The Lottery timely released an announcement that the $2 billion in ticket sales this past fiscal year generated $522 million in revenue for the state, hinting that additional revenue (some $30 million) will come from boosted advertising.
The Lottery was set up ten years ago as a state enterprise to generate revenue for education programs. 50 percent of gross sales are paid out as prizes, 7 percent paid to retailers as a commission, 8 percent to pay for operations (including advertising, which cannot exceed 1 percent of total revenues), and 35 percent to the state for education funding. Additionally, winners pay income tax on their prizes. The odds are not great – table games in casinos have much better odds – but the Lottery has no real competition as it is state-sanctioned. Today only Alabama, Alaska, Hawaii, Mississippi, Nevada, and Utah have no state lottery.

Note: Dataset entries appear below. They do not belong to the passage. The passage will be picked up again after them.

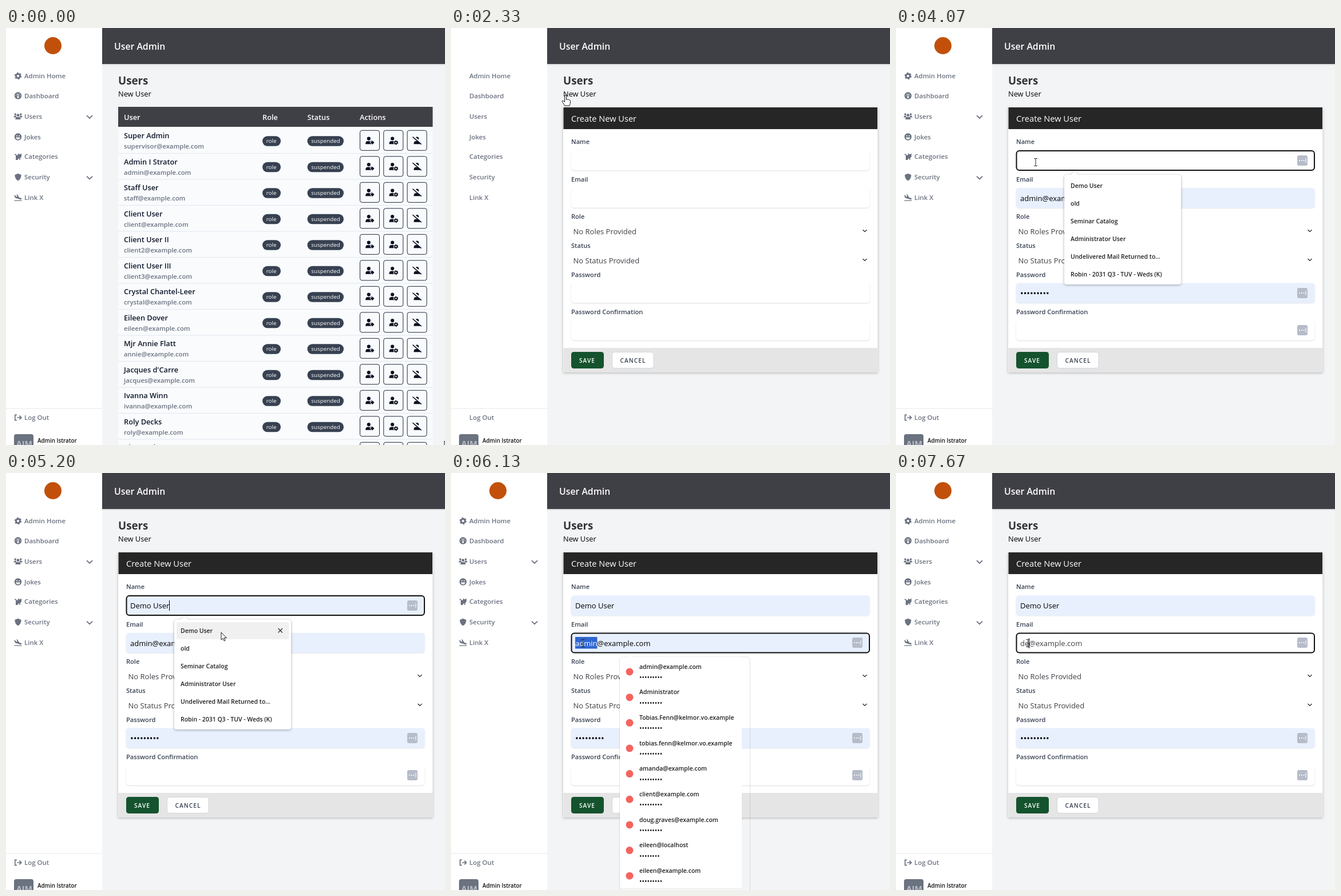
These frames come from a looping animation (767 px wide and 730 px high, 8000 ms). An HTML page:

```html
<!DOCTYPE html>
<html lang="en">
<head>
<meta charset="utf-8">
<title>User Admin</title>
<style>
html, body { margin: 0; height: 100%; overflow: hidden; background: #f3f4f6; }
svg { display: block; width: 100vw; height: 100vh; }
text { font: 400 13px "Open Sans", "Noto Sans", sans-serif; white-space: pre; }
.nav { font-size: 11.45px; font-weight: 600; fill: #6b7280; }
.name { font-size: 12.75px; font-weight: 600; fill: #0f172a; }
.mail { font-size: 11.25px; font-weight: 600; fill: #6b7280; }
.head { font-size: 12.8px; font-weight: 600; fill: #fff; }
.pill { font-size: 9.8px; fill: #fff; }
.label { font-size: 11.1px; font-weight: 600; fill: #374151; }
.value { fill: #3f3f46; }
.button { font-size: 10.2px; font-weight: 600; letter-spacing: 1.02px; }
.item { font-size: 10.45px; font-weight: 600; fill: #1f1f1f; }
.dots { font-size: 15px; }
.item.dots { font-size: 11.9px; font-weight: 400; }
.field { fill: #fff; filter: drop-shadow(0 1px 1px #0002); }
.filled { fill: #e8f0fe; }
.ring { fill: none; stroke: #111; stroke-width: 2; }
.line { fill: none; stroke: currentColor; }
.card { filter: drop-shadow(0 1px 2px #0004); }
.popup { fill: #fff; filter: drop-shadow(0 1px 2px #0005); }

/* Hard changes: each part is switched on and off within the 8 s loop. */
[style*="--k"] { animation: var(--k) 8s step-end infinite; }
@keyframes list { 0% { opacity: 1 } 29.08% { opacity: 0 } }
@keyframes form { 0% { opacity: 0 } 29.08% { opacity: 1 } }
@keyframes icons { 0% { opacity: 1 } 29.08% { opacity: 0 } 29.95% { opacity: 1 } }
@keyframes logo { 0% { opacity: 1 } 29.08% { opacity: 0 } 30.83% { opacity: 1 } }
@keyframes autofill { 0% { opacity: 0 } 31.58% { opacity: 1 } }
@keyframes mailFilled { 0% { opacity: 0 } 31.58% { opacity: 1 } 93.33% { opacity: 0 } }
@keyframes nameFocus { 0% { opacity: 0 } 44.08% { opacity: 1 } 74.95% { opacity: 0 } }
@keyframes nameCaret { 0% { opacity: 0 } 44.08% { opacity: 1 } 50.83% { opacity: 0 } }
@keyframes namePopup { 0% { opacity: 0 } 44.08% { opacity: 1 } 69.95% { opacity: 0 } }
@keyframes nameFilled { 0% { opacity: 0 } 57.45% { opacity: 1 } }
@keyframes endCaret { 0% { opacity: 0 } 57.45% { opacity: 1 } 74.95% { opacity: 0 } }
@keyframes mailFocus { 0% { opacity: 0 } 74.95% { opacity: 1 } }
@keyframes mailMarked { 0% { opacity: 0 } 76.58% { opacity: 1 } 93.33% { opacity: 0 } }
@keyframes typedOne { 0% { opacity: 0 } 93.33% { opacity: 1 } 95.83% { opacity: 0 } }
@keyframes typedTwo { 0% { opacity: 0 } 95.83% { opacity: 1 } }
@keyframes mailPopup { 0% { opacity: 0 } 74.95% { opacity: 1 } 94.08% { opacity: 0 } }

@keyframes arrow {
  0% { opacity: 1 } 15% { opacity: 0 } 37.9% { opacity: 1 } 38.8% { opacity: 0 }
  54.95% { opacity: 1 } 72.9% { opacity: 0 }
}
@keyframes hand { 0% { opacity: 0 } 15% { opacity: 1 } 37.9% { opacity: 0 } }
@keyframes beam {
  0% { opacity: 0 } 38.8% { opacity: 1 } 54.95% { opacity: 0 } 72.9% { opacity: 1 }
}
@keyframes pointer {
  0%, .6% { transform: translate(766px, 723px); animation-timing-function: cubic-bezier(.3, .2, .6, .9) }
  10.9% { transform: translate(347px, 151px); animation-timing-function: ease-out }
  15.8%, 36.8% { transform: translate(200px, 118px) }
  39.1%, 40.7% { transform: translate(243px, 232px) }
  40.8%, 53.5% { transform: translate(244px, 235px); animation-timing-function: ease-in-out }
  57.4%, 59.4% { transform: translate(345px, 272px); animation-timing-function: ease-out }
  64.9% { transform: translate(376px, 279px) }
  69.1%, 70.2% { transform: translate(372px, 277px); animation-timing-function: ease-in-out }
  73.7%, 100% { transform: translate(230.5px, 298px) }
}
#pointer { animation: pointer 8s linear infinite; }
</style>
</head>
<body>
<svg viewBox="0 0 767 730">
  <defs>
    <linearGradient id="shade" x2="0" y2="1">
      <stop stop-color="#000" stop-opacity=".16"/>
      <stop offset="1" stop-color="#000" stop-opacity="0"/>
    </linearGradient>
    <g id="gear">
      <circle r="3.5" class="line" stroke-width="2.9"/>
      <circle r="5.2" class="line" stroke-width="2" stroke-dasharray="2.7 2.745"/>
    </g>
    <g id="gauge">
      <circle r="6.2" fill="currentColor"/>
      <path d="M0 2.5V-3M-3.6 0h.1M3.5 0h.1M-2.5-2.8h.1M2.4-2.8h.1" class="line" style="color:#fff" stroke-width="1.4" stroke-linecap="round"/>
      <circle cy="2.6" r="1.7" fill="#fff"/>
    </g>
    <g id="group" fill="currentColor">
      <circle cx="-4.8" cy="-3.4" r="1.8"/><circle cx="4.8" cy="-3.4" r="1.8"/><circle cy="-1.8" r="2.4"/>
      <path d="M-7.5 2q0-3 2.6-3h1.6q0 1.8 1.2 3ZM7.5 2q0-3-2.6-3H3.3q0 1.8-1.2 3ZM-4.6 5.6q0-4 3.2-4h2.8q3.2 0 3.2 4Z"/>
    </g>
    <g id="smile">
      <circle r="6.2" fill="currentColor"/>
      <path d="M-3.8 1h7.6q-.5 3.4-3.8 3.4T-3.8 1Z" fill="#fff"/>
      <circle cx="-2" cy="-1.8" r="1" fill="#fff"/><circle cx="2" cy="-1.8" r="1" fill="#fff"/>
    </g>
    <path id="cat" fill="currentColor" d="M0-5.8 2-4h2l2-1.8V0Q5.6 1.8 4 2v3.8H2.3V3L-1 5h1.2v1H-4V-1.8Q-4-3-5.2-3H-6v-1.6h1.4q2 .4 2.2 2.6Q-1-3 .5-2.6L0-3Z"/>
    <path id="shield" fill="currentColor" d="M0-6.2 5.6-4Q5.8 3.6 0 6.2-5.8 3.6-5.6-4Z"/>
    <path id="plane" fill="currentColor" d="M-6.5 4.4h13v1.4h-13ZM-6.5-4.6l1.4.2L-3.6-2l2.2.6-1.2-4.4 1.6.4L2-.2l2.6.8q2 .8 1.8 2-1 .8-2.6.4l-8.4-2.4Q-6-.6-6.5-4.6Z"/>
    <path id="exit" class="line" stroke-width="1.7" d="M-2-4.6h-3.2v9.2H-2M-1.5 0h7M2.4-3.4 5.8 0 2.4 3.4"/>
    <path id="chevron" class="line" stroke-width="1.8" d="M-5-2.4 0 2.4 5-2.4"/>
    <g id="person" fill="currentColor">
      <circle cx="-1.7" cy="-3.4" r="3.1"/>
      <path d="M-7.4 6.2q0-5.2 4-5.2H0q3.4 0 3.8 5.2Z"/>
    </g>
    <g id="tagged">
      <use href="#person"/>
      <path d="M1 0h4l3.4 3.6-3.6 3.8L1 4Z" fill="currentColor" stroke="#f8fafc" stroke-width="1"/>
      <circle cx="2.9" cy="2" r=".7" fill="#f8fafc"/>
    </g>
    <g id="managed">
      <use href="#person"/>
      <circle cx="4.6" cy="3.6" r="4.5" fill="#f8fafc"/>
      <use href="#gear" transform="translate(4.6 3.6) scale(.62)"/>
    </g>
    <g id="blocked">
      <use href="#person" x="1.7"/>
      <path d="M-6.4-7.6 8.6 5.2" class="line" style="color:#f8fafc" stroke-width="2.6"/>
      <path d="M-7.6-6.4 7.6 6.6" class="line" stroke-width="1.4"/>
    </g>
    <g id="filler">
      <rect x="-9" y="-9" width="18" height="18" rx="3" fill="#b6bcc9"/>
      <path d="M-5 0h.1M-1.2 0h.1M2.6 0h.1" stroke="#fff" stroke-width="2" stroke-linecap="round"/>
      <path d="M6-4v8" stroke="#fff"/>
    </g>
  </defs>

  <rect width="767" height="730" fill="#f3f4f6"/>
  <rect x="168" y="62" width="599" height="4" fill="url(#shade)"/>
  <rect x="168" width="599" height="63" fill="#3f3f46"/>
  <text x="189" y="38.3" fill="#fff" style="font-size:15.8px;font-weight:600">User Admin</text>
  <text x="196" y="98.5" fill="#333338" style="font-size:18.7px;font-weight:700">Users</text>
  <text x="196" y="119.5" style="font-size:12.8px">New User</text>

  <rect width="168" height="730" fill="#fff"/>
  <circle cx="82" cy="31" r="15" fill="#c2500a" style="--k:logo"/>
  <g id="labels"></g>
  <g id="navIcons" color="#6b7280" style="--k:icons"></g>
  <path d="M0 666h168" stroke="#e5e7eb"/>
  <rect x="14" y="711" width="34" height="34" rx="4" fill="#6b7280"/>
  <text x="18" y="733" fill="#b9bdc6" style="font-size:14.2px;font-weight:700">AIM</text>
  <text x="55" y="725.7" fill="#111" style="font-size:9.8px;font-weight:600">Admin Istrator</text>

  <g id="list" style="--k:list"></g>

  <g style="--k:form">
    <g class="card">
      <rect x="196" y="139" width="549.5" height="464" fill="#fff"/>
      <rect x="196.5" y="139" width="548.5" height="38" fill="#262626"/>
      <rect x="196.5" y="560" width="548.5" height="43" fill="#e5e5e5"/>
    </g>
    <text x="210" y="163.8" fill="#fff" style="font-size:14.6px">Create New User</text>
    <g id="fields"></g>
    <text x="213.5" y="360.8" class="value">No Roles Provided</text>
    <text x="213.5" y="411.6" class="value">No Status Provided</text>
    <use href="#chevron" transform="translate(723 355) scale(.7)" color="#262626"/>
    <use href="#chevron" transform="translate(723 405.7) scale(.7)" color="#262626"/>
    <rect x="210" y="567" width="57" height="29" rx="4.5" fill="#14532d"/>
    <text x="224" y="585.5" class="button" fill="#fff">SAVE</text>
    <rect x="281.5" y="567.5" width="72.5" height="28" rx="4.5" fill="#fff" stroke="#d1d5db"/>
    <text x="295.5" y="585.5" class="button" fill="#374151">CANCEL</text>

    <g style="--k:autofill">
      <rect x="210" y="446.5" width="521.5" height="35" rx="5" class="filled"/>
      <text x="217" y="469.6" class="dots">•••••••••</text>
      <use href="#filler" x="710" y="464"/>
      <use href="#filler" x="710" y="529"/>
    </g>
    <g style="--k:nameFilled">
      <rect x="210" y="214.5" width="521.5" height="35" rx="5" class="filled"/>
      <text x="217" y="237.2">Demo User</text>
    </g>
    <g style="--k:nameFocus">
      <rect x="210.5" y="215" width="520.5" height="34" rx="5" class="ring"/>
      <use href="#filler" x="710" y="232"/>
    </g>
    <path d="M217.5 223v18" stroke="#000" style="--k:nameCaret"/>
    <path d="M285.5 223v18" stroke="#000" style="--k:endCaret"/>

    <g style="--k:mailFilled">
      <rect x="210" y="280" width="521.5" height="35" rx="5" class="filled"/>
      <text x="217" y="302.5">admin@example.com</text>
    </g>
    <g style="--k:mailFocus">
      <rect x="210.5" y="280.5" width="520.5" height="34" rx="5" class="ring"/>
      <use href="#filler" x="710" y="297"/>
    </g>
    <g style="--k:mailMarked">
      <rect x="217" y="287" width="38.5" height="20.5" fill="#2f66d0"/>
      <text x="217" y="302.5" fill="#fff">admin</text>
    </g>
    <g style="--k:typedOne">
      <text x="217" y="302.5" class="value">d@example.com</text>
      <path d="M225.5 289v18" stroke="#000"/>
    </g>
    <g style="--k:typedTwo">
      <text x="217" y="302.5" class="value">de@example.com</text>
      <path d="M232.5 289v18" stroke="#000"/>
    </g>

    <g style="--k:namePopup">
      <path class="popup" d="M298 257h7l7-6 7 6h175q4 0 4 4v184q0 4-4 4H298q-4 0-4-4V261q0-4 4-4Z"/>
      <g style="--k:nameFilled">
        <rect x="298" y="261" width="196.5" height="30" rx="3" fill="#f0f0f0"/>
        <path d="m475.5 272 7.5 7.5m0-7.5-7.5 7.5" stroke="#333" stroke-width="1.3"/>
      </g>
      <g id="names"></g>
    </g>
    <g style="--k:mailPopup">
      <rect x="294.5" y="322" width="228" height="420" rx="5" fill="none" stroke="#0000001c"/>
      <path fill="#fff" d="M300 322h8l4-3 4 3h192v420H295V327q0-5 5-5Z"/>
      <g id="mails"></g>
      <path d="M295 728h213" stroke="#ddd"/>
    </g>
  </g>

  <g id="pointer">
    <path style="--k:arrow" fill="#fff" stroke="#000" stroke-width=".9" d="M0 0V13.2L3.1 10.4 5.2 15 7.2 14.1 5.2 9.7H9.4Z"/>
    <path style="--k:hand" fill="#fff" stroke="#000" stroke-width=".9" d="M-1.4.9a1.4 1.4 0 0 1 2.8 0V7.2q1.4-1.2 2.7.3 1.5-.9 2.4.6 1.9-.5 1.9 1.5V13q0 2.5-1.5 5H-1.4Q-3 15-5 12.2-6.6 10-5.2 9.2-4 8.8-1.4 11.6Z"/>
    <path style="--k:beam" fill="none" stroke="#222" d="M-3-6.5h2.2L0-6 .8-6.5H3M0-6V6M-3 6.5h2.2L0 6l.8.5H3"/>
  </g>
</svg>
<script>
const fill = (id, parts) => { document.getElementById(id).innerHTML = parts.join(''); };
const text = (x, y, cls, s) => `<text x="${x}" y="${y}" class="${cls}">${s}</text>`;
const icon = (id, x, y) => `<use href="#${id}" x="${x}" y="${y}"/>`;

const nav = [
  ['Admin Home', 'gear', 84], ['Dashboard', 'gauge', 118.5], ['Users', 'group', 154.5],
  ['Jokes', 'smile', 190.5], ['Categories', 'cat', 225], ['Security', 'shield', 261],
  ['Link X', 'plane', 297], ['Log Out', 'exit', 682]
];
fill('labels', nav.map(([label, , y]) => text(32, y + 4.2, 'nav', label)));
fill('navIcons', [
  ...nav.map(([, id, y]) => icon(id, 21, y)),
  icon('chevron', 146, 155.5), icon('chevron', 146, 262)
]);

const users = [
  ['Super Admin', 'supervisor'], ['Admin I Strator', 'admin'], ['Staff User', 'staff'],
  ['Client User', 'client'], ['Client User II', 'client2'], ['Client User III', 'client3'],
  ['Crystal Chantel-Leer', 'crystal'], ['Eileen Dover', 'eileen'], ['Mjr Annie Flatt', 'annie'],
  ["Jacques d'Carre", 'jacques'], ['Ivanna Winn', 'ivanna'], ['Roly Decks', 'roly'],
  ['Rita Bookes', 'rita']
];
const pill = (x, y, w, s) =>
  `<rect x="${x}" y="${y - 8.7}" width="${w}" height="17.4" rx="8.7" fill="#374151"/>` + text(x + 6.8, y + 3.4, 'pill', s);
const action = (id, x, y) =>
  `<rect x="${x}" y="${y}" width="34" height="35" rx="3.5" fill="#f8fafc" stroke="#1e293b"/>` + icon(id, x + 17, y + 17.7);
const row = ([name, local], i) => {
  const y = 174 + 45.5 * i;
  return `<path d="M196 ${y + 45.5}h549.5" stroke="#e2e8f0"/>` +
    text(206, y + 19, 'name', name) + text(206, y + 37.3, 'mail', local + '@example.com') +
    pill(448, y + 24, 32, 'role') + pill(526.5, y + 24, 63.5, 'suspended') +
    ['tagged', 'managed', 'blocked'].map((id, n) => action(id, 618.5 + 41.3 * n, y + 5.3)).join('');
};
fill('list', [
  '<rect x="196" y="140" width="549.5" height="590" fill="#f9fbfd"/>',
  '<rect x="196" y="138" width="549.5" height="35" fill="#3f3f46"/>',
  ...[['User', 206], ['Role', 448], ['Status', 526.5], ['Actions', 618]].map(([s, x]) => text(x, 160.5, 'head', s)),
  '<g color="#0b1120">', ...users.map(row), '</g>'
]);

const labels = [['Name', 199], ['Email', 264.5], ['Role', 330], ['Status', 380.5], ['Password', 431.5], ['Password Confirmation', 496.5]];
fill('fields', [
  ...labels.map(([s, y]) => text(210, y + 4.2, 'label', s)),
  ...[214.5, 280, 446.5, 512].map(y => `<rect x="210" y="${y}" width="521.5" height="34.5" rx="5" class="field"/>`)
]);

const names = ['Demo User', 'old', 'Seminar Catalog', 'Administrator User',
  'Undelivered Mail Returned to...', 'Robin - 2031 Q3 - TUV - Weds (K)'];
fill('names', names.map((s, i) => text(305, 279.8 + 31 * i, 'item', s)));

const mails = ['admin@example.com', 'Administrator', 'Tobias.Fenn@kelmor.vo.example',
  'tobias.fenn@kelmor.vo.example', 'amanda@example.com', 'client@example.com',
  'doug.graves@example.com', 'eileen@localhost', 'eileen@example.com'];
fill('mails', mails.map((s, i) => {
  const y = 339 + 44.65 * i;
  return `<circle cx="312" cy="${y + 9}" r="6.5" fill="#f4645f"/>` + text(329, y + 3.6, 'item', s) +
    text(329, y + 23, 'item dots', '•'.repeat(i === 7 ? 8 : 9));
}));
</script>
</body>
</html>
```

While 65 cents of every dollar pays for prizes and administration, the rest is imposed by the government, pays for general government expenses, and does not specifically benefit the payor. That’s the classic definition of a tax, upheld in nearly every federal and state court. The North Carolina Education Lottery was passed by the Legislature, but not after multiple readings as would be required for a tax. The North Carolina Institute for Constitutional Law brought a legal challenge and we filed a series of briefs backing the argument: the Lottery is in part a tax.[…]
Read more: taxfoundation.org